- [PROBLEM DETAILS]
Lines from the listing below that contain the string "body" are to be reported.

START INFORMATION SUPPLIED

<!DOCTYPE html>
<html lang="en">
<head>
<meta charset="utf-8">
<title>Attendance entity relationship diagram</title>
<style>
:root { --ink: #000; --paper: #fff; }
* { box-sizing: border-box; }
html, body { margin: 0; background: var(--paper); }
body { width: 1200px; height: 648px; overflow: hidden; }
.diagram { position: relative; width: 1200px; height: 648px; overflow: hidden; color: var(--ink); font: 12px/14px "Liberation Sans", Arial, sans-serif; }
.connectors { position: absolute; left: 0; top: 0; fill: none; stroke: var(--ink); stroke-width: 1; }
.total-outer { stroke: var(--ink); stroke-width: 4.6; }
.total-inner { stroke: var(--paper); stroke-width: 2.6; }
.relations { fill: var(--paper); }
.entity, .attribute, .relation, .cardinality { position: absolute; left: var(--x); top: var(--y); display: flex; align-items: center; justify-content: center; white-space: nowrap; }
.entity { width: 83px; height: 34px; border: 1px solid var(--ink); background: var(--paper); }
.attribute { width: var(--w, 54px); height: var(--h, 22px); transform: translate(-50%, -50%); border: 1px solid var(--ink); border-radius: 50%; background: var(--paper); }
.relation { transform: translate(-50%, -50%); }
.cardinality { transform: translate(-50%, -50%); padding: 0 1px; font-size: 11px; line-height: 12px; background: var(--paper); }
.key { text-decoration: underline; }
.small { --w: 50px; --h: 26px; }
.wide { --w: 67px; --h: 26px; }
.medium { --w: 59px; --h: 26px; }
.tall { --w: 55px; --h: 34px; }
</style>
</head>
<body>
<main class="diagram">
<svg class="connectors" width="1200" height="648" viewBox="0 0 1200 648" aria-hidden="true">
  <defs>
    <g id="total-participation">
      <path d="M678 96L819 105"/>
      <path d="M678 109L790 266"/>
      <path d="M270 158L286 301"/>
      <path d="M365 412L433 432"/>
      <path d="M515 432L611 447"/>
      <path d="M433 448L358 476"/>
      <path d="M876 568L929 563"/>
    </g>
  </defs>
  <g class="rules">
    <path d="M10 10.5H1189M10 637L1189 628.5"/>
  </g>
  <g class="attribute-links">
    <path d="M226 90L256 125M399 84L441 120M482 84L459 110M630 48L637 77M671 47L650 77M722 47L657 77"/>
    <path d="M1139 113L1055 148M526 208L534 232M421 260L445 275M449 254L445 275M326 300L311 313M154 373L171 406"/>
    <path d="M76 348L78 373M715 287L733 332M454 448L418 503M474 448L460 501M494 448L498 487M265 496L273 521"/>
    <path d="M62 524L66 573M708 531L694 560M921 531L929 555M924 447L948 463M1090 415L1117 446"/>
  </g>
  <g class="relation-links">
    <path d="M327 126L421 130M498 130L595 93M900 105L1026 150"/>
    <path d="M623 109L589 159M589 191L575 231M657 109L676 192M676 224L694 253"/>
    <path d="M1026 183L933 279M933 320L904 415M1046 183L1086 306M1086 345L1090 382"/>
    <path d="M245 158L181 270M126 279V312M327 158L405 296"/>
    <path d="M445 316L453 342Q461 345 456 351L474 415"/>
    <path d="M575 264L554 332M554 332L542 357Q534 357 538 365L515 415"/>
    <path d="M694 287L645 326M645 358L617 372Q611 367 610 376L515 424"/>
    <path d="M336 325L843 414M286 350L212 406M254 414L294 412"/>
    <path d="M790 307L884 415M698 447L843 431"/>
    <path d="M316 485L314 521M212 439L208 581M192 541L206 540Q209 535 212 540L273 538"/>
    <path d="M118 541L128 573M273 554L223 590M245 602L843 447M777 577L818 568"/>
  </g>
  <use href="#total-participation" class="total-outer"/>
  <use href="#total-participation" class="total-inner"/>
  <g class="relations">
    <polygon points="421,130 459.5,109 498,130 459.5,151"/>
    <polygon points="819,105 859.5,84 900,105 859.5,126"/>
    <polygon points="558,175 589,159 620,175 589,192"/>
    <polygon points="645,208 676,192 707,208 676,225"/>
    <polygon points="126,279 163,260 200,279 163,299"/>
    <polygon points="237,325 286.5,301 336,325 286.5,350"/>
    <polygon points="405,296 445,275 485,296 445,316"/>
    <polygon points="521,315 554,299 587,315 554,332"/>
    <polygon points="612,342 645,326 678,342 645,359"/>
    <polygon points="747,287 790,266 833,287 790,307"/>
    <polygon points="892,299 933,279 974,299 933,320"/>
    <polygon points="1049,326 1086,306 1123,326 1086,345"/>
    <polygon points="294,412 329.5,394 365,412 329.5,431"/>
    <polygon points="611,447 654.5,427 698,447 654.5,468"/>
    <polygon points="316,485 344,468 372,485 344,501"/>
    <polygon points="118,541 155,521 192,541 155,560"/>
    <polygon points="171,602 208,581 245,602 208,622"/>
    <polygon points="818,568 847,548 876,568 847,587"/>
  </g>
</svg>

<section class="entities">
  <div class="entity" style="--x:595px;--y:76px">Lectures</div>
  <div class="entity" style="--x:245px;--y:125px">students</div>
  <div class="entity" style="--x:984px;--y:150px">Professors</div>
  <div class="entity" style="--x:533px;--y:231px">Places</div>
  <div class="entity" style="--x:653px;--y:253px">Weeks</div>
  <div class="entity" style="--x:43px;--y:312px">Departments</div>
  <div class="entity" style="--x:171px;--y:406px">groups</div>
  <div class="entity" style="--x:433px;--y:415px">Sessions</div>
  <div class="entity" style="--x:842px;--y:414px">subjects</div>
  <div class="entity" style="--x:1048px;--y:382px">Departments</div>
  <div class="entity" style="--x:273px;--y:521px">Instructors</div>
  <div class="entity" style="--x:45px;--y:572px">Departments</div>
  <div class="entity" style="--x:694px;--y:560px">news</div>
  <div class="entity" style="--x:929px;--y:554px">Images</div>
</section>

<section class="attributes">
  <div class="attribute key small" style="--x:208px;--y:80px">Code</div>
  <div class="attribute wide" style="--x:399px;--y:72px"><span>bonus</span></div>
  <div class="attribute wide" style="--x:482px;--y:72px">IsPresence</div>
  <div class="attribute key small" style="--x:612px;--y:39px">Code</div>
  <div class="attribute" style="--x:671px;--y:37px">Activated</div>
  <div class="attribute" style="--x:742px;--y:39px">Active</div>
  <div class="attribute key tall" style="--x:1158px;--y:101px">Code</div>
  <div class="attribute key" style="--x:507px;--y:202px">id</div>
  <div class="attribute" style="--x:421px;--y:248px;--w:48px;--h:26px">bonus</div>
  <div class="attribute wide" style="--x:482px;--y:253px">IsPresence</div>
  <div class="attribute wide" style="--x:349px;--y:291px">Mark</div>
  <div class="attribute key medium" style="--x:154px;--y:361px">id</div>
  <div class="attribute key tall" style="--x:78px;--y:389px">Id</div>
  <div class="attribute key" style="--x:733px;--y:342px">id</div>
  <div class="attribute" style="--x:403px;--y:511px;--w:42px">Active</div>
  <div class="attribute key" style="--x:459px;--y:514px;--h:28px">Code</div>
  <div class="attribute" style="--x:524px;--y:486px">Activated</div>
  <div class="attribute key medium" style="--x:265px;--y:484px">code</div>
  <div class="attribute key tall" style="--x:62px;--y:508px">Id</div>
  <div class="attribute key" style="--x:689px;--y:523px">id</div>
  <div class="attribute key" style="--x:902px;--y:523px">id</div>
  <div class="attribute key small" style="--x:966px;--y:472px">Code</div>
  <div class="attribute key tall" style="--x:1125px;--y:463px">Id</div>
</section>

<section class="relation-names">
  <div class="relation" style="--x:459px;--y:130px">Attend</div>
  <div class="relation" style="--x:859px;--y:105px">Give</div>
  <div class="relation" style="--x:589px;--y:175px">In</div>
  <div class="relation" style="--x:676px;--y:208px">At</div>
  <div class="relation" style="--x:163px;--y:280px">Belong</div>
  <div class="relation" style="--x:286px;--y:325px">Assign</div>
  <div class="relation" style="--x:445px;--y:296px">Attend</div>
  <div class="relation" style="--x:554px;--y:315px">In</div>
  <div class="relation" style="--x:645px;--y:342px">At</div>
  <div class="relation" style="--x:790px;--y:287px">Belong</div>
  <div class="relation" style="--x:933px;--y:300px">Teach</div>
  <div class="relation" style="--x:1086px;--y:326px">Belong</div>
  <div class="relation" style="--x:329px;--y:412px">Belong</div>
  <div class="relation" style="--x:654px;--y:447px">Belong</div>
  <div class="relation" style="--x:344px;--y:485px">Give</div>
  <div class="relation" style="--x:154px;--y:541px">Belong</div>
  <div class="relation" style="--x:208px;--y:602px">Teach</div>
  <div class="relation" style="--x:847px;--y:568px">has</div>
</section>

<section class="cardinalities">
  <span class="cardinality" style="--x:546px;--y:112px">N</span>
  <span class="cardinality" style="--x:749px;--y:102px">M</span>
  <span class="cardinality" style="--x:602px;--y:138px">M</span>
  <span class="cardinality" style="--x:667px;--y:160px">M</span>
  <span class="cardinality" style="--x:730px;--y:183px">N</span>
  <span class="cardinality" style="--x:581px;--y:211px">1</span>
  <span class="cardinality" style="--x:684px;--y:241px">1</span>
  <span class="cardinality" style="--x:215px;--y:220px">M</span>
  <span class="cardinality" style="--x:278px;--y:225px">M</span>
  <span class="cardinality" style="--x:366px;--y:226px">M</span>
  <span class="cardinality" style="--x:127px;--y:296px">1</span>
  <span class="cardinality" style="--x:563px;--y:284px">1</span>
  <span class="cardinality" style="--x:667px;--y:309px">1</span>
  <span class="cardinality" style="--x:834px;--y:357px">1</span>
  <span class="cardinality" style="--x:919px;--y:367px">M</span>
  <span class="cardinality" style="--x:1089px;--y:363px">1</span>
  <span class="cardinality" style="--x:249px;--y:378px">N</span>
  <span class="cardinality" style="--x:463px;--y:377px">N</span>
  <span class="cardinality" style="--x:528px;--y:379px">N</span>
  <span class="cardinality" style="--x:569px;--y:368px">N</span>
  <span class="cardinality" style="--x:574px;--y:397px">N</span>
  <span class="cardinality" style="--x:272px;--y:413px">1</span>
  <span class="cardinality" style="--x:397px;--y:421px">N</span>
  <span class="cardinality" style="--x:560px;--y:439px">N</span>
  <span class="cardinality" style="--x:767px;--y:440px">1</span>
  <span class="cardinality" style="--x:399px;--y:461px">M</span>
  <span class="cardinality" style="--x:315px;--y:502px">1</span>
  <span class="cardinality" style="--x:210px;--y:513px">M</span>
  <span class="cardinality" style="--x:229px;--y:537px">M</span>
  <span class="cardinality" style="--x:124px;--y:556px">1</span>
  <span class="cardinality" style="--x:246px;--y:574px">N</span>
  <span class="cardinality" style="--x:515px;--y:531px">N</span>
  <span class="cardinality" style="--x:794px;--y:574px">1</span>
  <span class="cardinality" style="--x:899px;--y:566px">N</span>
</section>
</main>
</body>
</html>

END INFORMATION SUPPLIED

- [ANSWER]
html, body { margin: 0; background: var(--paper); }
body { width: 1200px; height: 648px; overflow: hidden; }
<body>
</body>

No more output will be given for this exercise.